Real-time data without context can be either too troubling or not troubling enough, leading to panic and wrong decisions.
I’ve been at my laptop, continuously refreshing, eyes glued to the screen. In the evening, after my laptop is shut, I am obsessively checking my mobile phone. I am looking for the latest COVID-19 updates, along with the Johns Hopkins University dashboard showing the march of the COVID-19 virus across the globe — with red bubbles marking outbreaks spreading like measles across a world map. I know many others who are also looking at this dashboard or similar ones as well.
Looks like three new cases just popped up in Denmark. Twenty-two more souls lost in Italy. Oops, there’s one more in Russia. As if this writing, we’re passing the 10,000-case mark in the United States.
This is global reporting data as close to real-time as you can get it, pure and simple. It’s not fun data, as it’s a scoreboard of disease and death. And we watch and get more and more scared. The estimates and percentages fly — two percent mortality rate here, eight percent there.
It’s wonderful that all this real-time data is freely available for everyone to see and share. The challenge is, these are the early stages of the pandemic with a still-relatively unknown virus, so its missing context. Real-time data without context can be either too troubling or not troubling enough, leading to panic and wrong decisions. You look at the data, and its growth in each country, and you wonder: how bad is this? How does this compare to other outbreaks? What can you deduct about the lethality of the disease? Is it affecting certain population segments? Fascinating grist for data scientists and analysts, the stuff of anxiety for non-analytic viewers.
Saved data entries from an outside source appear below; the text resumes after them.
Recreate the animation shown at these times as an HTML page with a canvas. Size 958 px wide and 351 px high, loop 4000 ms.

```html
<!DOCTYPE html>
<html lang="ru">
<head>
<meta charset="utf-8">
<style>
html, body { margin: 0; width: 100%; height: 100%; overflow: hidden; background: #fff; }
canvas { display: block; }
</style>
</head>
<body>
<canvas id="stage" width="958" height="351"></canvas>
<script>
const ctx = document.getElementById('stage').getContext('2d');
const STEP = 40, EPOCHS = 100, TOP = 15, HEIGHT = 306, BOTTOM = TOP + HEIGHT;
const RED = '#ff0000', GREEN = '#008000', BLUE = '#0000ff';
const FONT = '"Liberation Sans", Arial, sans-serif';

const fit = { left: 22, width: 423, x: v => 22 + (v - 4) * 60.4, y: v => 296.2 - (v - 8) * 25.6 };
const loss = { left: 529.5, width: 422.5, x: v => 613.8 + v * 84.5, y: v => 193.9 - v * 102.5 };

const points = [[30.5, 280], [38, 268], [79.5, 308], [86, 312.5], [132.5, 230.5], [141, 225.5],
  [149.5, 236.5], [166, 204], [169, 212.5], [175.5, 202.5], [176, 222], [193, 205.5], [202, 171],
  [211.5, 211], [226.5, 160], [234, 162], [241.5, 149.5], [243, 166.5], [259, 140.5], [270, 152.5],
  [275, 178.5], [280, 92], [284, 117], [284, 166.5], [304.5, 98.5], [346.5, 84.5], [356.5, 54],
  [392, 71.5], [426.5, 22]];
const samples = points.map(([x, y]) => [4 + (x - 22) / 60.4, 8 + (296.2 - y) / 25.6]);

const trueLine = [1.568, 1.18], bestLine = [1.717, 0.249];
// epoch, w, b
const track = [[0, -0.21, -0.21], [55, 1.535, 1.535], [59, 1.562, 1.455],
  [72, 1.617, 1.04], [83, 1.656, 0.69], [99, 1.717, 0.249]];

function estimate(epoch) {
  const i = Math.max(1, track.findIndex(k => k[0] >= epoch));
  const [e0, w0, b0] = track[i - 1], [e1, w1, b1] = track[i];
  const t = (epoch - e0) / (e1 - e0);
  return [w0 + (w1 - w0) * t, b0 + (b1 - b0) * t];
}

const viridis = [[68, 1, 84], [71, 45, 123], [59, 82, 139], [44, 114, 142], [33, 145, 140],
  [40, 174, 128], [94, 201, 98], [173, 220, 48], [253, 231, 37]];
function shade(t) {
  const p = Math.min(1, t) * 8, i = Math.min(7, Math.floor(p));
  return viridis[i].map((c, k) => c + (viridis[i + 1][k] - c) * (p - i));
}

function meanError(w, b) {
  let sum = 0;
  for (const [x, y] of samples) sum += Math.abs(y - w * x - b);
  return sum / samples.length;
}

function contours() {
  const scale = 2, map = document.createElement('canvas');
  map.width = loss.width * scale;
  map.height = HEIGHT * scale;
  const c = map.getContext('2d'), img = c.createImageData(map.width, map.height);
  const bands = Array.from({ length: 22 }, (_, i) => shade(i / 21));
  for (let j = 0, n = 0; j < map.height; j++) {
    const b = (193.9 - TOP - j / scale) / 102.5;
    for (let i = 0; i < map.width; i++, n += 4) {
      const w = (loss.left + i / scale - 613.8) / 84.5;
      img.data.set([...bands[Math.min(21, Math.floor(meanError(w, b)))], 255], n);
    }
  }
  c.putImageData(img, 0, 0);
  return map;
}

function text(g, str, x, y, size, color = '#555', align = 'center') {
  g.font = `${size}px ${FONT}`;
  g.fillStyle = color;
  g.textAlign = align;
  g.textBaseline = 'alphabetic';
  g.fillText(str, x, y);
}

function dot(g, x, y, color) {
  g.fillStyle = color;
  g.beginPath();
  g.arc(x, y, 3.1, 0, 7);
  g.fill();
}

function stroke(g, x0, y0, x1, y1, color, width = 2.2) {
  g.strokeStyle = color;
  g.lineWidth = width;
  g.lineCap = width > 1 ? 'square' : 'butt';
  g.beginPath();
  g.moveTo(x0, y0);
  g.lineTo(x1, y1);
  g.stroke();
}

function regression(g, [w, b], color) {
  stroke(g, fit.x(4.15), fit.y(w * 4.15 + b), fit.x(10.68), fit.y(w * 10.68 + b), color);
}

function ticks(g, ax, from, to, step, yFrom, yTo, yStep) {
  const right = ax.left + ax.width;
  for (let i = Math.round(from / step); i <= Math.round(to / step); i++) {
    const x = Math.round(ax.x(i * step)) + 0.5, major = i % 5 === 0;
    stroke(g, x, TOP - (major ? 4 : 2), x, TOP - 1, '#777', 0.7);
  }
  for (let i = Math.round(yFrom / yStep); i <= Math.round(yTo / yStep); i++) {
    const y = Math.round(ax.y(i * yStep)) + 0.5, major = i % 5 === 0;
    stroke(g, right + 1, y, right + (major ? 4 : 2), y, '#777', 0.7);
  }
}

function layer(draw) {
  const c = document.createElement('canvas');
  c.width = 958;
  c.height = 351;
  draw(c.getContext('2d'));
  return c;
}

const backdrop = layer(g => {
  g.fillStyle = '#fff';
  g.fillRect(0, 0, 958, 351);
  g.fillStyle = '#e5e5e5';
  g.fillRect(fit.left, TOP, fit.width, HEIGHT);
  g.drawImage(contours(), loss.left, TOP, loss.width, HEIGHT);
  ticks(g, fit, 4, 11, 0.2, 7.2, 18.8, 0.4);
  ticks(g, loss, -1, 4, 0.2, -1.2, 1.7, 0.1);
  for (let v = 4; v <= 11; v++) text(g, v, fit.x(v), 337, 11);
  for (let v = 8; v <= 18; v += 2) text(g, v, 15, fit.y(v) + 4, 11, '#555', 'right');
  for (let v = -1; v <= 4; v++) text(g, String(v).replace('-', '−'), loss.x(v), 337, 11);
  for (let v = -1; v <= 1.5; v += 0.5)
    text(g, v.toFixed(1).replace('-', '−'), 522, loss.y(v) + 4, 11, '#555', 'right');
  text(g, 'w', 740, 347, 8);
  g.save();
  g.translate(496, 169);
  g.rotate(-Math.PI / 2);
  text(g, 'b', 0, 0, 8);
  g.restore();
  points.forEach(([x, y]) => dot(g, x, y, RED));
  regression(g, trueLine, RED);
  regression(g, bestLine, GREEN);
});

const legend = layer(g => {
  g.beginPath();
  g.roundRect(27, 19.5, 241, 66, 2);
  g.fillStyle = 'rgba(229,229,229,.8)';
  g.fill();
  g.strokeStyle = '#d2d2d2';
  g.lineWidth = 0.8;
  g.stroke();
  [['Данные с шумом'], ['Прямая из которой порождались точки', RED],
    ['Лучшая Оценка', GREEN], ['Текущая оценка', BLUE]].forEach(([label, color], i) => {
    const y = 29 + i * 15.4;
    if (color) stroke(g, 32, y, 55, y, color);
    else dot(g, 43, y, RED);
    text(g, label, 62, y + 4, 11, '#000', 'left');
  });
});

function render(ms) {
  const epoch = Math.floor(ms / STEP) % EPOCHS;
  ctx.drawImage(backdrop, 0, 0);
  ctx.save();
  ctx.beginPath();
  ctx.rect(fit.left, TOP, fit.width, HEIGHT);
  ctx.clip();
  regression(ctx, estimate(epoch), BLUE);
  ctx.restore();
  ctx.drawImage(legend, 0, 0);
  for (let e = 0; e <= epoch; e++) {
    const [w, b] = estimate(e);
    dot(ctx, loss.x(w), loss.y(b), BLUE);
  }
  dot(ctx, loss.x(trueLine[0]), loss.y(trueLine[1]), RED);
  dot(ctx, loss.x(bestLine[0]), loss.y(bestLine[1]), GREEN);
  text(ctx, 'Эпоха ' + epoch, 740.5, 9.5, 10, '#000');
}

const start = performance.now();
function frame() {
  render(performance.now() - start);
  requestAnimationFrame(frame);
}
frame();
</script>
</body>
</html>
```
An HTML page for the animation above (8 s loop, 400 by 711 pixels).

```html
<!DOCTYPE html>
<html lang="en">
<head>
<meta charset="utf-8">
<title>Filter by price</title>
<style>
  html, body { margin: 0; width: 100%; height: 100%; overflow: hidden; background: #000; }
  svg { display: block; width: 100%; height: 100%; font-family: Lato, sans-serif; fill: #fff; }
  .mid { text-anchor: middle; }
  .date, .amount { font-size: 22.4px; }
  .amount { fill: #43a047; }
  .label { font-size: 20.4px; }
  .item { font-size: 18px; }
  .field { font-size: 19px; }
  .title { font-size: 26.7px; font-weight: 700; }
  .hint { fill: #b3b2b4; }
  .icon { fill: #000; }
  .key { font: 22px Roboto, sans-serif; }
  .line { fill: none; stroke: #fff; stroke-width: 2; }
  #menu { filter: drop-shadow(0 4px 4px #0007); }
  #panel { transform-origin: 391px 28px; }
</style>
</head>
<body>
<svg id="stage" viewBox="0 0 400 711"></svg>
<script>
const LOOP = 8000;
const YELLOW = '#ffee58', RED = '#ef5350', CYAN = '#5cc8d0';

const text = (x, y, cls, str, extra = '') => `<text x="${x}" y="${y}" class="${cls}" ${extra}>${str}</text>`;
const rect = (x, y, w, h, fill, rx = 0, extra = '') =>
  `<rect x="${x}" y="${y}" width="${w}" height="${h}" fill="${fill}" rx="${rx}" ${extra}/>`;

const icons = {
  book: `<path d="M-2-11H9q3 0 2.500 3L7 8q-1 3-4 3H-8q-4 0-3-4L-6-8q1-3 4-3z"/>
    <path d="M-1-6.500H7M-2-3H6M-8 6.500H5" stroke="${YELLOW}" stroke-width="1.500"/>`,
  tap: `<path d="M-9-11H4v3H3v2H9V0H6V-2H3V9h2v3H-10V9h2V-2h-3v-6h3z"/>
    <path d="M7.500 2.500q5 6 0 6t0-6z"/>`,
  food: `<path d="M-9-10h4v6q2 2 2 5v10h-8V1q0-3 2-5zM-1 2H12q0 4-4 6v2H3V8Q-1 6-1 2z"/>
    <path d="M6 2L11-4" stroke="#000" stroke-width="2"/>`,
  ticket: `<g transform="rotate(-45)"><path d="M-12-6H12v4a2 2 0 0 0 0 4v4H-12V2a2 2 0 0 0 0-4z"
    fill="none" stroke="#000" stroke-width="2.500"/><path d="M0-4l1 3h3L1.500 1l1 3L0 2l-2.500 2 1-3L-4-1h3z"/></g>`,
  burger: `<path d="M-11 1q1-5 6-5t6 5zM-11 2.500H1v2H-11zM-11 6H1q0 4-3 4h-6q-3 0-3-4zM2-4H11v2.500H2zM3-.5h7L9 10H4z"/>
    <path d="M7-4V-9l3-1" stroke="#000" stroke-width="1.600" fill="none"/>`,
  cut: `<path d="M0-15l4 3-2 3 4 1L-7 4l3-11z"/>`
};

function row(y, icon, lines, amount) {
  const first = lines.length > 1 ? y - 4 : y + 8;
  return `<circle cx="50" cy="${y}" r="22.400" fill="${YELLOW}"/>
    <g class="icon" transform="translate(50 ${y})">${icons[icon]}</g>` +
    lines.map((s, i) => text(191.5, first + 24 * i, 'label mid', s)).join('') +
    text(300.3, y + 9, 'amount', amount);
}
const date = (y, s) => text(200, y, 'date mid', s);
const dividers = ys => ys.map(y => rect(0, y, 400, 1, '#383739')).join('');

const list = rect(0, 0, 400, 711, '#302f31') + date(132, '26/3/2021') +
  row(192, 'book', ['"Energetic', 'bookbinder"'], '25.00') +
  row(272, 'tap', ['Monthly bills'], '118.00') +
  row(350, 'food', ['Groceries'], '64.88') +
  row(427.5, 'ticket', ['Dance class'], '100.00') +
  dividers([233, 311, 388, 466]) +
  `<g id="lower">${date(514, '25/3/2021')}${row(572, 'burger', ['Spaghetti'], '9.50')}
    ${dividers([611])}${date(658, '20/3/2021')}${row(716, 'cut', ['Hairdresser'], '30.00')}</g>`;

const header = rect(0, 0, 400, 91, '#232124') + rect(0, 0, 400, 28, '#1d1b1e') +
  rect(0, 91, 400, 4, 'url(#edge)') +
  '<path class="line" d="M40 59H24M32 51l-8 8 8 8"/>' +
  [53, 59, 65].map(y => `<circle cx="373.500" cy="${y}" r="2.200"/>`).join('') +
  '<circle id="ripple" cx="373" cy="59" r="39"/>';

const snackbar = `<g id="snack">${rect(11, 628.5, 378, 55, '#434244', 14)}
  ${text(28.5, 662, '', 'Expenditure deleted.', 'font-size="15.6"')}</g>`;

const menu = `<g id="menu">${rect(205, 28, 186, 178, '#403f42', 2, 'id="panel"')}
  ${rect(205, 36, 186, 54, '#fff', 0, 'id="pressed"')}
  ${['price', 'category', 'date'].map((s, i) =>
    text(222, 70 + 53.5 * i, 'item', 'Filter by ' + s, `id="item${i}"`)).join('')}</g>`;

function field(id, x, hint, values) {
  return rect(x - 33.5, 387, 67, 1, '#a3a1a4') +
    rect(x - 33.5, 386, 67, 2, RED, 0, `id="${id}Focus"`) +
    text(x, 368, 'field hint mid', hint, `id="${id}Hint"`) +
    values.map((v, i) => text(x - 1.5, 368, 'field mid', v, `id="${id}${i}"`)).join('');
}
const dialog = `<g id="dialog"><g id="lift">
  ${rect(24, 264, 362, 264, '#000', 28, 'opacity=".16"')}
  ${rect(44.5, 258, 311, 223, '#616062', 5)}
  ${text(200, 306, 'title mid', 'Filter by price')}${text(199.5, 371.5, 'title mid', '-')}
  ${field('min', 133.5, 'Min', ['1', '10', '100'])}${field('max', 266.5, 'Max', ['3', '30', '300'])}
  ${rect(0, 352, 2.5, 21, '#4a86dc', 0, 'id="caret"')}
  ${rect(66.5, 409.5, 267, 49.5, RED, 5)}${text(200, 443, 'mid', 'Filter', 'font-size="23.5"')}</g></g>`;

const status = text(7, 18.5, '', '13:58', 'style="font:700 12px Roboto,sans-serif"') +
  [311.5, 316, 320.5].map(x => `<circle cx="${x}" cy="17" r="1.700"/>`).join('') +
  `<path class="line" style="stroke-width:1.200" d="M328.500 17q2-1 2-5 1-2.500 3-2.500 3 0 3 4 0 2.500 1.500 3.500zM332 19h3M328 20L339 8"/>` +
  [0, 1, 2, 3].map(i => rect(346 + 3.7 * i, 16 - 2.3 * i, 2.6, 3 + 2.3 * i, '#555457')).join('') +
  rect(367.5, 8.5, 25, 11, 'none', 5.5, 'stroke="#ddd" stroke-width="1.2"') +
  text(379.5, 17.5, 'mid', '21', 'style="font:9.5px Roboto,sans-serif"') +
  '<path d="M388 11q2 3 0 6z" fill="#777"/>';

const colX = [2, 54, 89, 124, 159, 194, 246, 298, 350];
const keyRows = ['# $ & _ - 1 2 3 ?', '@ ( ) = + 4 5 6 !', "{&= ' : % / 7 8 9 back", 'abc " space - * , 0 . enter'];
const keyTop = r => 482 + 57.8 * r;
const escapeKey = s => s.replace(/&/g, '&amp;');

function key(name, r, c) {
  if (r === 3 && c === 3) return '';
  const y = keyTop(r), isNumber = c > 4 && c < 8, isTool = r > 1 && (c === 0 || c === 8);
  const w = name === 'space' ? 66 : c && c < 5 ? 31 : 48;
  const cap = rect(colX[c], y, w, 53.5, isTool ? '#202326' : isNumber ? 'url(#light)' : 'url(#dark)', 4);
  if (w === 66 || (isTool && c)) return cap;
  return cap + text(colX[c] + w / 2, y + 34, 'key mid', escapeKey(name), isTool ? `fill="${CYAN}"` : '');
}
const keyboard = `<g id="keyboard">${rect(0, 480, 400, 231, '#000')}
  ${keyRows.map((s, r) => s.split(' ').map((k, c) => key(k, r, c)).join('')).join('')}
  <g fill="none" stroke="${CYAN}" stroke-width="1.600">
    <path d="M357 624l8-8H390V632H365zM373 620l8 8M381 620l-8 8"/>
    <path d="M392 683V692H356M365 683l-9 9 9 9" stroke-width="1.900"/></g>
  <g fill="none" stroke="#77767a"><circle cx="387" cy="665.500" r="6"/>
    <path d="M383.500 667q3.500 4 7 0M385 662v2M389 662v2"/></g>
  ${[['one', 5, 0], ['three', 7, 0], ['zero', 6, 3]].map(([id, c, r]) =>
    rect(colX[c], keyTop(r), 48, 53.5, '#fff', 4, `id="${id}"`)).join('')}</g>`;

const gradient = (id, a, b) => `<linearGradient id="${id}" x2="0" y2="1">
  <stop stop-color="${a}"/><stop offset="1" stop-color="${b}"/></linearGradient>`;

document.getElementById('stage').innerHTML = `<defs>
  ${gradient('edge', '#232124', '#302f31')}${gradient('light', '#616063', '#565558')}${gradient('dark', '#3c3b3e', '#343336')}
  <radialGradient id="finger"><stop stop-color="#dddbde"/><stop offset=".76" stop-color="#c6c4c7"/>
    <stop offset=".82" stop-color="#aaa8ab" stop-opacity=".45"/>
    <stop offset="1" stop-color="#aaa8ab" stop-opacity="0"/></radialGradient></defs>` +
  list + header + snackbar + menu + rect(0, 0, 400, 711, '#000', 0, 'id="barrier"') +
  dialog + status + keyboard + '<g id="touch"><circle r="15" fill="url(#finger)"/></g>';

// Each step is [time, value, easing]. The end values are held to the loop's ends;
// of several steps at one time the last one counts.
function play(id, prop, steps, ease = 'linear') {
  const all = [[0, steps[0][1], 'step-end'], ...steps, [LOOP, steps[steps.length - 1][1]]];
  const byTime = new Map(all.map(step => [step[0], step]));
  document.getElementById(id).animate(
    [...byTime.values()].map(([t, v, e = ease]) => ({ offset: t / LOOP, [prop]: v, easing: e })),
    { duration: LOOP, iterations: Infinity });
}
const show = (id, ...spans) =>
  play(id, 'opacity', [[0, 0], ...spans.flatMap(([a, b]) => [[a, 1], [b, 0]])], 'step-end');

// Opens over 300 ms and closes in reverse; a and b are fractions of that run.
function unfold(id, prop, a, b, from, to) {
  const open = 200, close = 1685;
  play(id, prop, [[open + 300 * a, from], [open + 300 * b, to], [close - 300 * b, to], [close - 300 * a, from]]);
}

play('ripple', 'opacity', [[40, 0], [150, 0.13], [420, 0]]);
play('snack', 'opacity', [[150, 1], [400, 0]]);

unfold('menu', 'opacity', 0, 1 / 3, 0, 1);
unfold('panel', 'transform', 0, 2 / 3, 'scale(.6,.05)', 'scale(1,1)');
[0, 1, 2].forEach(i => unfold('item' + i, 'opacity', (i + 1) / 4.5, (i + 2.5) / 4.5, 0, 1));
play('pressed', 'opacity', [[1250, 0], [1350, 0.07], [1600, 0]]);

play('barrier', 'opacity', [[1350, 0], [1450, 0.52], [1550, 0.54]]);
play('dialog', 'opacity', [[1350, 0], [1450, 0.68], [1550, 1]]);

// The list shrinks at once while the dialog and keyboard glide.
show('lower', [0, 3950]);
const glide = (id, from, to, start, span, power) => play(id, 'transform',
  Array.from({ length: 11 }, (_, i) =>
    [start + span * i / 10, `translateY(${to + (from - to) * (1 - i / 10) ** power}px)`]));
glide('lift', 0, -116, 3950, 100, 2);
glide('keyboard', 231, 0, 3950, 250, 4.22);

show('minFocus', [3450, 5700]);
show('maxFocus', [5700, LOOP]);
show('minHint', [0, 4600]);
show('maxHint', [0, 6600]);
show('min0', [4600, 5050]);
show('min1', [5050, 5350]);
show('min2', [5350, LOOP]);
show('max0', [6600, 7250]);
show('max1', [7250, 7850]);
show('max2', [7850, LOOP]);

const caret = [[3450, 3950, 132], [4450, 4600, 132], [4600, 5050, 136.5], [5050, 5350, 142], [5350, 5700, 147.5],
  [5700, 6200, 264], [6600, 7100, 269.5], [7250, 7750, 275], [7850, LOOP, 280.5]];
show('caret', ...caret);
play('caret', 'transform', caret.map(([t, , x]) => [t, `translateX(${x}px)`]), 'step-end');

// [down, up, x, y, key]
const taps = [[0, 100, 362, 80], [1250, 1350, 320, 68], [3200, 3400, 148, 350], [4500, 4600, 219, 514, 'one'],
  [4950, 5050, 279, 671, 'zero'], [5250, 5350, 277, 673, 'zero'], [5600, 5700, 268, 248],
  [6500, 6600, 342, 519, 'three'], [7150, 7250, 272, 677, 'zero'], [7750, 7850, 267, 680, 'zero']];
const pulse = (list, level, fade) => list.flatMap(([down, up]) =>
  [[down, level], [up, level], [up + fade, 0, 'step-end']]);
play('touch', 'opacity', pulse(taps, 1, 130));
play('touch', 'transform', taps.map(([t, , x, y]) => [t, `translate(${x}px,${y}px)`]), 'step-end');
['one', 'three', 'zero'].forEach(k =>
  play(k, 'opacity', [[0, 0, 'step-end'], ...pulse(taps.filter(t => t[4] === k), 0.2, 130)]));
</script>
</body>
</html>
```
Nate Silver of FiveThirtyEight notes in a recent tweet that “there’s a role for someone to emerge as the world’s leading interpreter of coronavirus statistics. You see a lot of data reported in real time but not always obvious what’s ‘real’ and what’s an artifact of insufficient testing and under-reporting etc.”
The potential erroneous assumptions that come from raw data are explored in great detail in a website led by Max Roser, an economist at the University of Oxford, in partnership with Drs. Hannah Ritchie and Esteban Ortiz-Ospina. As they observe: “In an ongoing outbreak the final outcomes – death or recovery – for all cases is not yet known. The time from symptom onset to death ranges from two to eight weeks for COVID-19. This means that some people who are currently infected with COVID-19 will die at a later date. This needs to be kept in mind when comparing the current number of deaths with the current number of cases.”
Testing may help reveal the extent to which populations are infected, though this is fallible as well, Roser and his co-authors point out. “The number of COVID-19 tests does not reflect the number of people who have a definitive diagnosis. Some people require more than one test because of false-negative outcomes.” Under-reporting of cases is a challenge since it can dramatically recast the apparent lethality of diseases. Rosen’s team looks at the CDC’s calculations for annual influenza outbreaks, for example, which conducts disease outbreak modeling which attempts to adjust for under-reporting of outbreak numbers — those who did not seek medical attention. Such modeling will be applied to COVID-19 as the outbreak continues, and ultimately may lower the fatality percentages.
In short, we still don’t have all this raw real-time data in its proper context. There’s even a lesson somewhere in here for businesses making out-of-context decisions based on real-time data feeds. Until then, I — like many others — will keep our eyes glued to the real-time dashboards, hoping for the best, and washing my hands as often as possible.